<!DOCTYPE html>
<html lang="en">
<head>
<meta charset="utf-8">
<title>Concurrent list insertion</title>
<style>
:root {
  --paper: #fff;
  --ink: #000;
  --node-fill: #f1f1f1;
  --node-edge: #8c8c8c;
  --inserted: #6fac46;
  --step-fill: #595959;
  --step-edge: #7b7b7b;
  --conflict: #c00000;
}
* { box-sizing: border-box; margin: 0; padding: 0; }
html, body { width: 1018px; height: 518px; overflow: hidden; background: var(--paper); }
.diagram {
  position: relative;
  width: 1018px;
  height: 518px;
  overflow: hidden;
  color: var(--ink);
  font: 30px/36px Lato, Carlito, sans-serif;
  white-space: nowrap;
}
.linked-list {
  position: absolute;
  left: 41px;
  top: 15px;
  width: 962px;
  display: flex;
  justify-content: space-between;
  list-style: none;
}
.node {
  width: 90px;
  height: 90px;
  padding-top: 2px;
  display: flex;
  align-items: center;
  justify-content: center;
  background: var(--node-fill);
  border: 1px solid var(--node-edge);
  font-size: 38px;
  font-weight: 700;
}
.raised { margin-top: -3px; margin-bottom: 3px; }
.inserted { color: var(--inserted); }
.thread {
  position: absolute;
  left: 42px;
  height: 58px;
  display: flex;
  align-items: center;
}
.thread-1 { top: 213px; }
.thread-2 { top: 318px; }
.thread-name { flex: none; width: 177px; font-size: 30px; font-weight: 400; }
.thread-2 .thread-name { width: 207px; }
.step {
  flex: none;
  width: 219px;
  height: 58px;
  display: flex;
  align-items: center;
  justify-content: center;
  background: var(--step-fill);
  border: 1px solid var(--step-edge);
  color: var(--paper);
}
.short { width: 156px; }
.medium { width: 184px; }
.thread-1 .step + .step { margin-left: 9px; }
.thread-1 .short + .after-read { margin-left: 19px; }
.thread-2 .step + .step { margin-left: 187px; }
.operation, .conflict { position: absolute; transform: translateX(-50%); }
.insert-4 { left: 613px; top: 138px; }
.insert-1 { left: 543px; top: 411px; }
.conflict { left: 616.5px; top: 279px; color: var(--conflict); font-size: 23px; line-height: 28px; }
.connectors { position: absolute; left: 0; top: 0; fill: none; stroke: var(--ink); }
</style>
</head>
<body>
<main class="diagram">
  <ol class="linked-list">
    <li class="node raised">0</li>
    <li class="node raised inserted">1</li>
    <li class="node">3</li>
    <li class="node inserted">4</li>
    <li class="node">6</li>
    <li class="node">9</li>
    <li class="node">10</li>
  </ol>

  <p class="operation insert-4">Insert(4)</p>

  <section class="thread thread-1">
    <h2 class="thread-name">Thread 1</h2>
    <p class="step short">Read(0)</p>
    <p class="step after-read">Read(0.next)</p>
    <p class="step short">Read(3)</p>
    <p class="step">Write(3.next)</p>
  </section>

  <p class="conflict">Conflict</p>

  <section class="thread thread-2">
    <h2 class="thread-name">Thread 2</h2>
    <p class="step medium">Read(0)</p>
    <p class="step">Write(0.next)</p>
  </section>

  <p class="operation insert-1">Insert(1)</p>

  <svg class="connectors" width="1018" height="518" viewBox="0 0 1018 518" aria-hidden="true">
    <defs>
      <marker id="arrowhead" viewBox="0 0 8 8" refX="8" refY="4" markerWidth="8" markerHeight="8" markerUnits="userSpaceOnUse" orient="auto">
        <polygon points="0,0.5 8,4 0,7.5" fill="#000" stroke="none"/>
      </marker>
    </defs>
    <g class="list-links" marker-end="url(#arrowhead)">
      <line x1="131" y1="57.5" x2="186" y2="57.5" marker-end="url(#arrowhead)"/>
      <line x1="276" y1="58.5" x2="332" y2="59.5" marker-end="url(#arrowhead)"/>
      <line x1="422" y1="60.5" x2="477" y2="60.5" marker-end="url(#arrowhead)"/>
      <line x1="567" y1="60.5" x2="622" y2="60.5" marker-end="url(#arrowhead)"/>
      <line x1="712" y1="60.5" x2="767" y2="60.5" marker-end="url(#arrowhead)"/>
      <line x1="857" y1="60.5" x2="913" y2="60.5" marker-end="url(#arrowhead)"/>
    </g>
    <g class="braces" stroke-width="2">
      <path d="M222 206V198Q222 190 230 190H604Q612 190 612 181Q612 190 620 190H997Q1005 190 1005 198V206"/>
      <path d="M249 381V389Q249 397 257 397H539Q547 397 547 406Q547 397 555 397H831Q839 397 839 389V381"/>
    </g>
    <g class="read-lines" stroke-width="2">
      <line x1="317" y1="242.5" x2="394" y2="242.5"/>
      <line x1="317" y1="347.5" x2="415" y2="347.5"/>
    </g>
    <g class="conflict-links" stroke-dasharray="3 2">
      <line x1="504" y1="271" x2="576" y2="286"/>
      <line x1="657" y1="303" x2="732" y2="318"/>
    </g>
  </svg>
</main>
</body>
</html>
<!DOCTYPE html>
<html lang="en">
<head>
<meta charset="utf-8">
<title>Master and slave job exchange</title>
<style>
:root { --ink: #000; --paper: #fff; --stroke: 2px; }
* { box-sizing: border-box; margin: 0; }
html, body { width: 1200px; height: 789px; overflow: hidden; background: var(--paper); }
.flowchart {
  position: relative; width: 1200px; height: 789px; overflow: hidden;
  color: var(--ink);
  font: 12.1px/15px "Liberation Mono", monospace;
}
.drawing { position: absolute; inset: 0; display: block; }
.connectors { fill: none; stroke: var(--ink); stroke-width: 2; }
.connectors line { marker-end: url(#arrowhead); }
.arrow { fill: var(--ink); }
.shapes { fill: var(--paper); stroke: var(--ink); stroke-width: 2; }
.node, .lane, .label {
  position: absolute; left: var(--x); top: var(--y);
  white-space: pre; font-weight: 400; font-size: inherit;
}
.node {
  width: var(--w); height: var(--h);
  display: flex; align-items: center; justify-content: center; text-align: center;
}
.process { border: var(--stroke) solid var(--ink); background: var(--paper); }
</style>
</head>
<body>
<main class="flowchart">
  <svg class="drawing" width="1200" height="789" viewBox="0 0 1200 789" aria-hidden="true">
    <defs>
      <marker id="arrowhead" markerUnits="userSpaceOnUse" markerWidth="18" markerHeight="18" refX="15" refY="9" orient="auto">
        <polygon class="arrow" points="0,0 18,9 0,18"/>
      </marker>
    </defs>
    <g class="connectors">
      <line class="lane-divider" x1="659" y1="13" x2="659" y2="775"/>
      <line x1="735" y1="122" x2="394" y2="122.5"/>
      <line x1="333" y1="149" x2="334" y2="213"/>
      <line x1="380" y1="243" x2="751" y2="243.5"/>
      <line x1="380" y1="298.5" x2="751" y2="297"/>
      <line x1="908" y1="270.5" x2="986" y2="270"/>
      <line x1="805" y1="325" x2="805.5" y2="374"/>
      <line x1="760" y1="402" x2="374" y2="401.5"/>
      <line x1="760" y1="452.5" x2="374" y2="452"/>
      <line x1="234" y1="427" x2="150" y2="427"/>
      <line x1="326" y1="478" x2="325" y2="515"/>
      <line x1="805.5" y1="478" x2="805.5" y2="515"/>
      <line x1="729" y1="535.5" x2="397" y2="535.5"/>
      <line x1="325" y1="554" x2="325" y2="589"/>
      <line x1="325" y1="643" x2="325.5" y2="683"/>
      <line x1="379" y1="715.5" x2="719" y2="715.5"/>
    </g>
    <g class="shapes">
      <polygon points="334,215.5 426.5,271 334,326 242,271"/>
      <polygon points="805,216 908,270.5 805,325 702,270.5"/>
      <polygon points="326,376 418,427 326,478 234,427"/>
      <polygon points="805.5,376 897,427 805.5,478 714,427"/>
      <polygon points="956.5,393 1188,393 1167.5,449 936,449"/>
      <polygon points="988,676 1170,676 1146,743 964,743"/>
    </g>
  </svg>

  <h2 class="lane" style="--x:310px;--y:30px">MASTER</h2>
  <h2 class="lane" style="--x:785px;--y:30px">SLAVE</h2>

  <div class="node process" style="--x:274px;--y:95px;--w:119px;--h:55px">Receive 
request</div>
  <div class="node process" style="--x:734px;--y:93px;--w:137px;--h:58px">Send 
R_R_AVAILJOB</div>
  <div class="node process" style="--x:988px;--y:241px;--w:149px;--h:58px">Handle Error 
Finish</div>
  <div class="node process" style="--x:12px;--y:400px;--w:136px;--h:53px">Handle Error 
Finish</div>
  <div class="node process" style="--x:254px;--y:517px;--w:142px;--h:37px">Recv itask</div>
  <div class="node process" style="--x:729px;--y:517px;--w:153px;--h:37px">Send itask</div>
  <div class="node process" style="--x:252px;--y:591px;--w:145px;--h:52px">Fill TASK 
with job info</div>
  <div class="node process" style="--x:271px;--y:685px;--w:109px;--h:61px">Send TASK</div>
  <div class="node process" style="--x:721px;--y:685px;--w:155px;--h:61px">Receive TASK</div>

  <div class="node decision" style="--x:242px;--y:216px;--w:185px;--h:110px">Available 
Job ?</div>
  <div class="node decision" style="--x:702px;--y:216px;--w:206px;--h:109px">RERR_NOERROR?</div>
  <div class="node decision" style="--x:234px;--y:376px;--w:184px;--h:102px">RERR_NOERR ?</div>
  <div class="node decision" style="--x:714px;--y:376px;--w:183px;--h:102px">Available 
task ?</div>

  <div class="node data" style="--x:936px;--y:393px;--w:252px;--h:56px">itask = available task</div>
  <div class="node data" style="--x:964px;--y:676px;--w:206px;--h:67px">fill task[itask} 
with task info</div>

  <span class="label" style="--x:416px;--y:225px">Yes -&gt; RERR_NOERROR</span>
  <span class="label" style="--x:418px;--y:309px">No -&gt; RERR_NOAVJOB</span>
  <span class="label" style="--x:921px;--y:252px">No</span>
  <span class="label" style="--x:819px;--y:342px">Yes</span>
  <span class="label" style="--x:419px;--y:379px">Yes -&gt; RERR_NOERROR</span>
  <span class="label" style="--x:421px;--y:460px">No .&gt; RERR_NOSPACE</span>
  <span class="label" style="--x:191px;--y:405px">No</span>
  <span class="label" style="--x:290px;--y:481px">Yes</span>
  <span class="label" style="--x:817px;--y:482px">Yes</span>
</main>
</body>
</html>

### Task to carry out
The lines in the records above that include the word "margin" must be copied out.

### Exercise answer
* { box-sizing: border-box; margin: 0; padding: 0; }
.raised { margin-top: -3px; margin-bottom: 3px; }
.thread-1 .step + .step { margin-left: 9px; }
.thread-1 .short + .after-read { margin-left: 19px; }
.thread-2 .step + .step { margin-left: 187px; }
* { box-sizing: border-box; margin: 0; }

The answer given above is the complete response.